New York's city center is called Midtown, the site of the most famous skyscrapers in the world and a multitude of must-see destinations. Midtown East, which starts on Fifth Avenue and continues to the East River, extends from East 34th Street to 59th Street. Mix and mingle with the white-collar workers teeming through Grand Central at rush hour, drink in the Deco masterpiece of the Chrysler Building, and shop the stores on Fifth Avenue for an unforgettable New York experience.
What to Do in Times Square, Theatre District & Rockefeller Center
Times Square is the crossroads of commerce and the performing arts, exhilarating and overwhelming at once.
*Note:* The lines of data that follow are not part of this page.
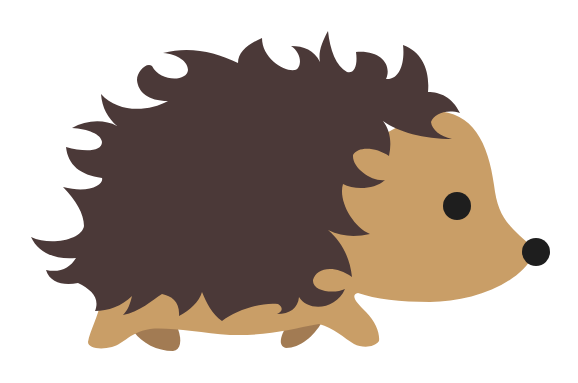
<!DOCTYPE html>
<html lang="en">
<head>
<meta charset="utf-8">
<title>Hedgehog</title>
<style>
:root { --paper: #ffffff; --spines: #4b3938; --fur: #c99e67; --fur-shade: #a27b53; --ink: #1e1e1e; }
html, body { margin: 0; overflow: hidden; background: var(--paper); }
.hedgehog { display: block; width: 578px; height: 383px; }
.spines { fill: var(--spines); }
.body { fill: var(--fur); }
.far-legs { fill: var(--fur-shade); }
.face { fill: var(--ink); }
</style>
</head>
<body>
<svg class="hedgehog" viewBox="0 0 578 383" role="img" aria-label="Walking hedgehog seen from the side">
  <g class="far-legs">
    <path d="M134 332C148 326 165 325 178 329C182 340 181 350 173 351C157 351 142 343 134 332Z"/>
    <path d="M288 324L322 322C314 336 300 348 286 348C277 346 281 334 288 324Z"/>
  </g>
  <path class="body" d="M425 112C470 106 488 140 494 185C498 217 507 225 536 250C522 285 470 302 430 302C400 302 375 299 358 293C350 295 356 302 366 312C376 322 380 334 379 341C374 348 362 348 354 344C344 338 334 328 319 324C290 329 270 336 230 335C200 333 170 327 150 329C130 332 124 344 112 347C100 350 88 348 88 342C90 330 98 318 101 300L300 180Z"/>
  <path class="spines" d="M460 113C452 97 440 92 428 92C430 70 422 52 403 45C405 62 400 80 386 79C392 66 382 50 356 52C358 66 354 74 347 72C336 66 330 50 328 31C322 42 318 52 320 62C314 50 304 46 291 46C300 52 302 62 298 68C293 76 262 62 262 38C248 44 238 52 238 63C215 52 190 46 163 53C178 54 188 62 188 70C187 82 160 82 152 66C146 62 137 72 137 80C138 92 148 101 168 101C148 112 118 113 101 94C102 108 108 118 117 126C104 119 86 120 72 128C88 129 101 134 102 142C102 152 84 152 66 147C68 165 80 175 102 178C104 184 90 194 63 187C76 200 84 214 84 226C82 240 50 246 31 237C38 252 54 260 76 258C70 268 60 273 46 270C50 283 64 286 78 283C92 290 100 298 95 311C108 311 122 306 132 296C130 304 128 310 123 315C140 312 152 300 162 294C172 296 180 302 179 316C190 310 199 302 202 292C206 302 212 314 222 321C236 310 262 302 278 304C284 308 282 312 277 314C290 314 298 308 299 297C308 312 336 310 345 289C335 294 312 292 313 280C316 268 334 264 352 277C350 258 342 242 328 230C342 237 356 237 370 234C352 226 338 200 343 184C354 190 374 190 385 180C372 182 352 168 353 155C358 146 376 147 389 156C392 142 390 130 383 121C398 132 424 139 452 139C440 136 432 130 431 122C434 114 446 109 460 113Z"/>
  <g class="face">
    <circle class="eye" cx="457" cy="206" r="14"/>
    <circle class="nose" cx="536" cy="252" r="14"/>
  </g>
</svg>
</body>
</html>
The huge video-billboards and neon advertisements can distract even the most hardened New Yorker, while awestruck visitors marvel at the splashy supersigns, the "zipper" flashing the latest news, the dense displays of head- and taillights, and the constant flow of 1.5 million pedestrians.
What to Do in Harlem
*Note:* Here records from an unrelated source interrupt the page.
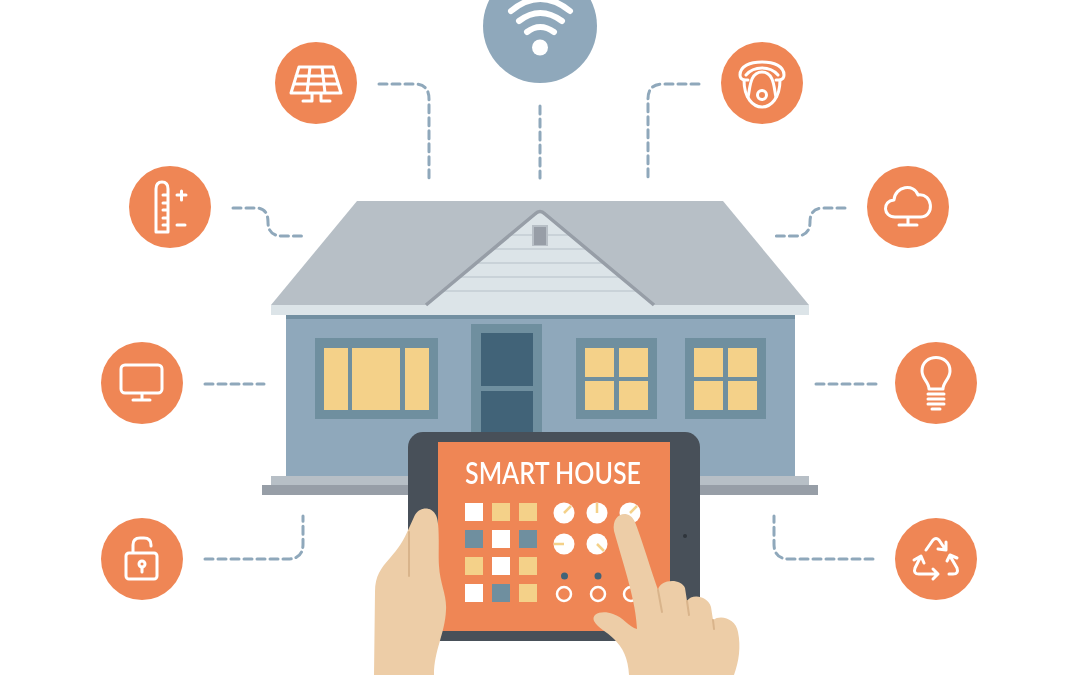
<!DOCTYPE html>
<html lang="en">
<head>
<meta charset="utf-8">
<title>Smart House</title>
<style>
:root{--orange:#ef8655;--blue:#8fa8bb;--trim:#6f8f9f;--deep:#416378;--eave:#728fa1;--roof:#b7bfc6;--grey:#979ea7;--pale:#dce4e8;--light:#f4d189;--slate:#485059;--skin:#edcda7;--crease:#d9b48b;--white:#fff}
html,body{margin:0;background:var(--white);overflow:hidden}
svg{display:block;width:1080px;height:675px}
.orange{fill:var(--orange)}
.blue{fill:var(--blue)}
.trim{fill:var(--trim)}
.deep{fill:var(--deep)}
.eave{fill:var(--eave)}
.roof{fill:var(--roof)}
.grey{fill:var(--grey)}
.pale{fill:var(--pale)}
.light{fill:var(--light)}
.slate{fill:var(--slate)}
.skin{fill:var(--skin)}
.white{fill:var(--white)}
.links{fill:none;stroke:var(--blue);stroke-width:3;stroke-dasharray:8 5;stroke-linecap:round}
.icon{fill:none;stroke:var(--white);stroke-width:3;stroke-linecap:round;stroke-linejoin:round}
.siding{stroke:#c3cdd4;stroke-width:1.5}
.gable-edge{fill:none;stroke:var(--grey);stroke-width:3.5;stroke-linejoin:round}
.pointer{stroke:var(--light);stroke-width:2.5}
.ring{fill:none;stroke:var(--white);stroke-width:2.5}
.crease{fill:none;stroke:var(--crease);stroke-width:2;stroke-linecap:round}
.title{fill:var(--white);font:600 31px Lato,"Open Sans",sans-serif}
</style>
</head>
<body>
<svg viewBox="0 0 1080 675" role="img" aria-label="Smart house controlled from a tablet">
<defs>
  <circle id="badge" r="41" class="orange"/>
  <g id="window">
    <rect width="81" height="81" class="trim"/>
    <path class="light" d="M9 10h29v29H9zM43 10h29v29H43zM9 43h29v29H9zM43 43h29v29H43z"/>
  </g>
  <rect id="key" width="18" height="18"/>
  <circle id="knob" r="10.5" class="white"/>
  <clipPath id="gable-clip"><path d="M540 211L654 305H426z"/></clipPath>
</defs>

<g class="links">
  <path d="M540 106V178"/>
  <path d="M379 84H414Q429 84 429 99V178"/>
  <path d="M699 84H663Q648 84 648 99V178"/>
  <path d="M233 208H256Q268 208 268 222T282 236H304"/>
  <path d="M845 208H823Q810 208 810 222T796 236H775"/>
  <path d="M205 384H264"/>
  <path d="M816 384H876"/>
  <path d="M205 559H288Q303 559 303 544V516"/>
  <path d="M873 559H789Q774 559 774 544V516"/>
</g>

<g id="house">
  <rect x="286" y="314" width="509" height="163" class="blue"/>
  <rect x="286" y="314" width="509" height="5" class="eave"/>
  <path class="roof" d="M357 201H723L809 305H271z"/>
  <rect x="271" y="305" width="538" height="10" class="pale"/>
  <g id="gable">
    <path class="pale" d="M540 211L654 306H426z"/>
    <path class="siding" clip-path="url(#gable-clip)" d="M420 235H660M420 249H660M420 263H660M420 277H660M420 291H660"/>
    <path class="gable-edge" d="M426 305L535 214Q540 209 545 214L654 305"/>
    <rect x="532" y="225" width="16" height="21" class="roof"/>
    <rect x="534" y="227" width="12" height="18" class="grey"/>
  </g>
  <g id="wide-window">
    <rect x="315" y="338" width="123" height="81" class="trim"/>
    <path class="light" d="M324 348h24v62h-24zM352 348h48v62h-48zM405 348h24v62h-24z"/>
  </g>
  <g id="door">
    <rect x="471" y="324" width="71" height="120" class="trim"/>
    <path class="deep" d="M481 333h52v53h-52zM481 391h52v50h-52z"/>
  </g>
  <use href="#window" x="576" y="338"/>
  <use href="#window" x="685" y="338"/>
  <rect x="271" y="476" width="538" height="10" class="roof"/>
  <rect x="262" y="485" width="556" height="10" class="grey"/>
</g>

<g id="wifi" transform="translate(540 26)">
  <circle r="57" class="blue"/>
  <circle cy="21.500" r="8" class="white"/>
  <g class="icon" stroke-width="6" style="stroke-width:6">
    <path d="M-13 6Q0 -4 14 6"/>
    <path d="M-21 -5Q0 -21 22 -5"/>
    <path d="M-29 -15Q0 -39 30 -15"/>
  </g>
</g>

<g id="solar" transform="translate(316 83)">
  <use href="#badge"/>
  <path class="icon" d="M-17 -16H17L25 10H-25zM-20 -7H20M-22 1H22M-6 -16L-9 10M6 -16L9 10M-4 11V18H-13M5 11V18H14"/>
</g>
<g id="camera" transform="translate(762 83)">
  <use href="#badge"/>
  <g class="icon">
    <path d="M-22 -8C-22 -17 -12 -21 0 -21S22 -17 22 -8Q22 -4 18 -3H14M-22 -8Q-22 -4 -18 -3H-14"/>
    <path d="M-18 -3C-18 15 -9 24 0 24S18 15 18 -3"/>
    <path d="M-14 14C-12 8 -13 -11 0 -11S12 8 14 14"/>
    <path d="M-16 -8Q-10 -15 0 -15T16 -8"/>
    <circle cy="12" r="4.500"/>
  </g>
</g>
<g id="thermometer" transform="translate(170 207)">
  <use href="#badge"/>
  <path class="icon" d="M-8 25H-14V-18Q-14 -25 -8 -25T-2 -18V25H-8M-7 -12H-2M-7 -4H-2M-7 3H-2M-7 11H-2M-7 18H-2M7 -12H16M11.500 -16V-7M7 18H15"/>
</g>
<g id="cloud" transform="translate(908 207)">
  <use href="#badge"/>
  <path class="icon" d="M-13 10C-25 10 -26 -6 -14 -7C-13 -21 6 -24 10 -12C25 -14 27 9 13 10zM0 10V18M-9 18H9"/>
</g>
<g id="monitor" transform="translate(142 383)">
  <use href="#badge"/>
  <rect class="icon" x="-21" y="-18" width="41" height="28" rx="4"/>
  <path class="icon" d="M0 11V17M-9 17H8"/>
</g>
<g id="bulb" transform="translate(936 383)">
  <use href="#badge"/>
  <path class="icon" d="M-7 6C-7 -1 -14 -4 -14 -12C-14 -30 14 -30 14 -12C14 -4 7 -1 7 6zM-8 11H8M-8 16H8M-8 21H8M-4 26H4"/>
</g>
<g id="lock" transform="translate(142 559)">
  <use href="#badge"/>
  <rect class="icon" x="-16" y="-6" width="31" height="26" rx="3"/>
  <path class="icon" d="M-9 -7V-14Q-9 -21 -2 -21H2Q9 -21 9 -14V-13M0 8V13"/>
  <circle class="icon" cy="5" r="3"/>
</g>
<g id="recycle" transform="translate(936 559)">
  <use href="#badge"/>
  <path class="icon" d="M-10 -9L-3 -19Q0 -22 3 -19L9 -10M10 -17V-9L2 -10M14 -3L21 9Q23 15 17 15H13M11 2L14 -4L21 -1M-6 15H-17Q-23 15 -21 9L-16 -1M-22 1L-15 -3L-12 4M-6 15H2M-3 10L2 15L-3 20"/>
</g>

<g id="tablet">
  <rect x="408" y="432" width="292" height="209" rx="15" class="slate"/>
  <rect x="438" y="442" width="232" height="189" class="orange"/>
  <circle cx="685" cy="536" r="2" fill="#2f353c"/>
  <text class="title" x="465" y="484" textLength="176" lengthAdjust="spacingAndGlyphs">SMART HOUSE</text>
  <g id="keypad">
    <g class="white">
      <use href="#key" x="465" y="503"/>
      <use href="#key" x="492" y="530"/>
      <use href="#key" x="492" y="557"/>
      <use href="#key" x="465" y="584"/>
    </g>
    <g class="light">
      <use href="#key" x="492" y="503"/>
      <use href="#key" x="519" y="503"/>
      <use href="#key" x="465" y="557"/>
      <use href="#key" x="519" y="557"/>
      <use href="#key" x="519" y="584"/>
    </g>
    <g class="trim">
      <use href="#key" x="465" y="530"/>
      <use href="#key" x="519" y="530"/>
      <use href="#key" x="492" y="584"/>
    </g>
  </g>
  <g id="knobs">
    <use href="#knob" x="564" y="513"/>
    <use href="#knob" x="597" y="513"/>
    <use href="#knob" x="630" y="513"/>
    <use href="#knob" x="564" y="544"/>
    <use href="#knob" x="597" y="544"/>
    <use href="#knob" x="630" y="544"/>
    <path class="pointer" d="M564 513L571 506M597 513V503M630 513L637 506M564 544H554M597 544L604 551"/>
  </g>
  <g id="switches">
    <path class="deep" d="M561 576a3.500 3.500 0 1 0 7 0a3.500 3.500 0 1 0 -7 0M594.500 576a3.500 3.500 0 1 0 7 0a3.500 3.500 0 1 0 -7 0"/>
    <circle class="ring" cx="564" cy="594" r="7"/>
    <circle class="ring" cx="598" cy="594" r="7"/>
    <circle class="ring" cx="631" cy="594" r="7"/>
  </g>
</g>

<g id="left-hand">
  <path class="skin" d="M374 675L375 592C375 576 381 568 390 558C398 549 404 540 409 528L414 517C419 505 434 506 437 518C440 530 438 552 439 566C440 584 447 595 446 610C445 634 434 650 434 675z"/>
  <path class="crease" d="M409 532V576"/>
</g>
<g id="right-hand">
  <path class="skin" d="M629 675C628 658 623 648 614 639C606 631 598 628 594 621C591 613 603 610 613 614C623 617 629 627 637 629C636 602 625 570 614 531C611 513 629 508 635 522C643 543 650 567 658 590C660 579 681 578 685 588L687 601C692 593 708 596 711 607L713 620C721 614 736 619 738 632C741 647 739 661 734 675z"/>
  <path class="crease" d="M658 590L662 612M687 601L689 615M713 620L714 629"/>
</g>
</svg>
</body>
</html>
The poet Langston Hughes asked, "What happens to a dream deferred?" This line begins a poem entitled "Harlem," written in 1951. Since the Great Migration of the early 20th century, during which black Americans relocated from the South to major urban areas in the North, Harlem had grown into the cultural epicenter of black life. The Harlem Renaissance lasted throughout the 1920s and produced talents like Hughes, W.E.B. DuBois, Duke Ellington, and Zora Neale Hurston. Since then, Harlem has raised other cultural titans like James Baldwin and Lin-Manuel Miranda. Today Harlem remains a vital destination for all who love live music, a rich blend of cultures, and food that sticks to your ribs.
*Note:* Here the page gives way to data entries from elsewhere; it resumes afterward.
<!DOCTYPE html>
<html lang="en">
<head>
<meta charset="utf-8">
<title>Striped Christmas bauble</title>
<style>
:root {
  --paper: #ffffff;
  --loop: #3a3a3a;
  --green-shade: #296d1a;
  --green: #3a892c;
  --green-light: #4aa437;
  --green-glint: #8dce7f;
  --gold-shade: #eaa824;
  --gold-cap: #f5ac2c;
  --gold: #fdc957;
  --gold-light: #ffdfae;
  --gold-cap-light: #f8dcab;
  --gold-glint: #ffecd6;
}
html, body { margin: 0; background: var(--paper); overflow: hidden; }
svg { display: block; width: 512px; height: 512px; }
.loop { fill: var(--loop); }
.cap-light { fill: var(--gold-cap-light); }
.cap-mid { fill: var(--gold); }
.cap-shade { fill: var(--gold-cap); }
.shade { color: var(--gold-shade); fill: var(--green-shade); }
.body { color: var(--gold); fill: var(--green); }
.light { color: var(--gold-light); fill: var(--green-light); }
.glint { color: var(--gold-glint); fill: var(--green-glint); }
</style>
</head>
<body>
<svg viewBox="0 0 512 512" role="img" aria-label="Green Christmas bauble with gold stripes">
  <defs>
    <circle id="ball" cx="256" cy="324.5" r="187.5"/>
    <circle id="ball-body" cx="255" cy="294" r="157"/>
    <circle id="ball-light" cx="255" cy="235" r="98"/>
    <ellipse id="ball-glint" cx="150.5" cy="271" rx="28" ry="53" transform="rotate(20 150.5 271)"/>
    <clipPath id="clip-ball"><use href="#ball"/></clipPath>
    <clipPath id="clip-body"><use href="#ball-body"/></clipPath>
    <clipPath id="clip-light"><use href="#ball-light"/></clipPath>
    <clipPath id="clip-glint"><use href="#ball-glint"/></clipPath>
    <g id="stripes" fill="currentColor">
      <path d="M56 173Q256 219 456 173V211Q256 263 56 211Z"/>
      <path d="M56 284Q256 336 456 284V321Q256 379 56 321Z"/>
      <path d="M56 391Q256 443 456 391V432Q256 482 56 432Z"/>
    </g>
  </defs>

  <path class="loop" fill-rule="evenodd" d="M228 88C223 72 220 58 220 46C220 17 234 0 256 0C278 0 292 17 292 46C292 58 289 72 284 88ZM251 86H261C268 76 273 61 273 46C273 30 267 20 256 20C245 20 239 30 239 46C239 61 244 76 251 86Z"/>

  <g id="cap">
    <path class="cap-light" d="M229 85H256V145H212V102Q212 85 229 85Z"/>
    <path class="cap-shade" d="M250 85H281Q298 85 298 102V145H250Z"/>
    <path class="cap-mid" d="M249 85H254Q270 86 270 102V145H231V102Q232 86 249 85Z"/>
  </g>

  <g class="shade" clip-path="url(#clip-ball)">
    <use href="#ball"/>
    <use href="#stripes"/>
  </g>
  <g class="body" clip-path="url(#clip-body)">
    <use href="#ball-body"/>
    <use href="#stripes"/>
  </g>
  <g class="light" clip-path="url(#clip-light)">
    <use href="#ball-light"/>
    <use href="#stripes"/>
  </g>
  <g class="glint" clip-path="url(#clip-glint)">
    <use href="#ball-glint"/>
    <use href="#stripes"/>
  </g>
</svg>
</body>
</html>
What to Do in Greenwich Village
It's often said that New York's Greenwich Village resembles Paris, with its cobblestone streets, row houses, bistros, restaurants, and bars. The splendid Washington Square Park is also crowned by an arch recalling the Arc de Triomphe. And, like Paris, Greenwich Village has produced a robust list of artistic talents, including Bob Dylan.
What to Do in the Financial District
The Financial District in lower Manhattan encapsulates the full range of American history, from its nascent stages to its imminent future. The area around the former World Trade Center commemorates the 9/11 attacks at the 9/11 Memorial & Museum, while just south of the Battery stands the patron saint of the city: the Statue of Liberty.
What to Do in Chelsea
Chelsea, the area west of Fifth Avenue and north of 14th Street to about 30th Street, has long been known for its tree-lined residential streets and the storied artists haven that was the Chelsea Hotel. In recent years, however, it has become a sought-after New York neighborhood with an abundance of art galleries, bars, and restaurants—and the New York offices of a little business called Google.
Where to Eat on the Lower East Side
The Lower East Side, abbreviated by many New Yorkers as simply the "LES," is the area roughly between the Bowery and the East River and Canal and Houston (that's pronounced 'House-ton') Streets downtown. Today's LES is a vibrant area with chic shops, hot music venues, and lots of great restaurants. We've got a rundown of the best places to eat on the Lower East Side.
Cruises From New York
Cruises from New York: Often coming in less expensive than a night in a New York City hotel, hopping aboard a luxury liner in NYC can offer an incredible all-inclusive value.
Where to Shop in the Flatiron District: Neighborhood Secrets
Fifth Avenue and Broadway below 23rd street offer something for everyone, from contemporary fashion boutiques to multi-floor flagships. For the best of shopping in the Flatiron, follow our itinerary for exploring this charming district’s shops and cafés.
What to Do in Chinatown
Everyone thinks of Chinatown when the Chinese Lunar New Year rolls around in February, but outside of dim sum and firecrackers and dragon dances, it’s a mystery to most New Yorkers.
Save Now with Spirit Cruises Cyber Sale
Now is the time to think about and book your upcoming birthday outing, anniversary celebration or graduation party. With Spirit Cruises Cyber Sale going on now through Jan. 13, you can celebrate on the water for less.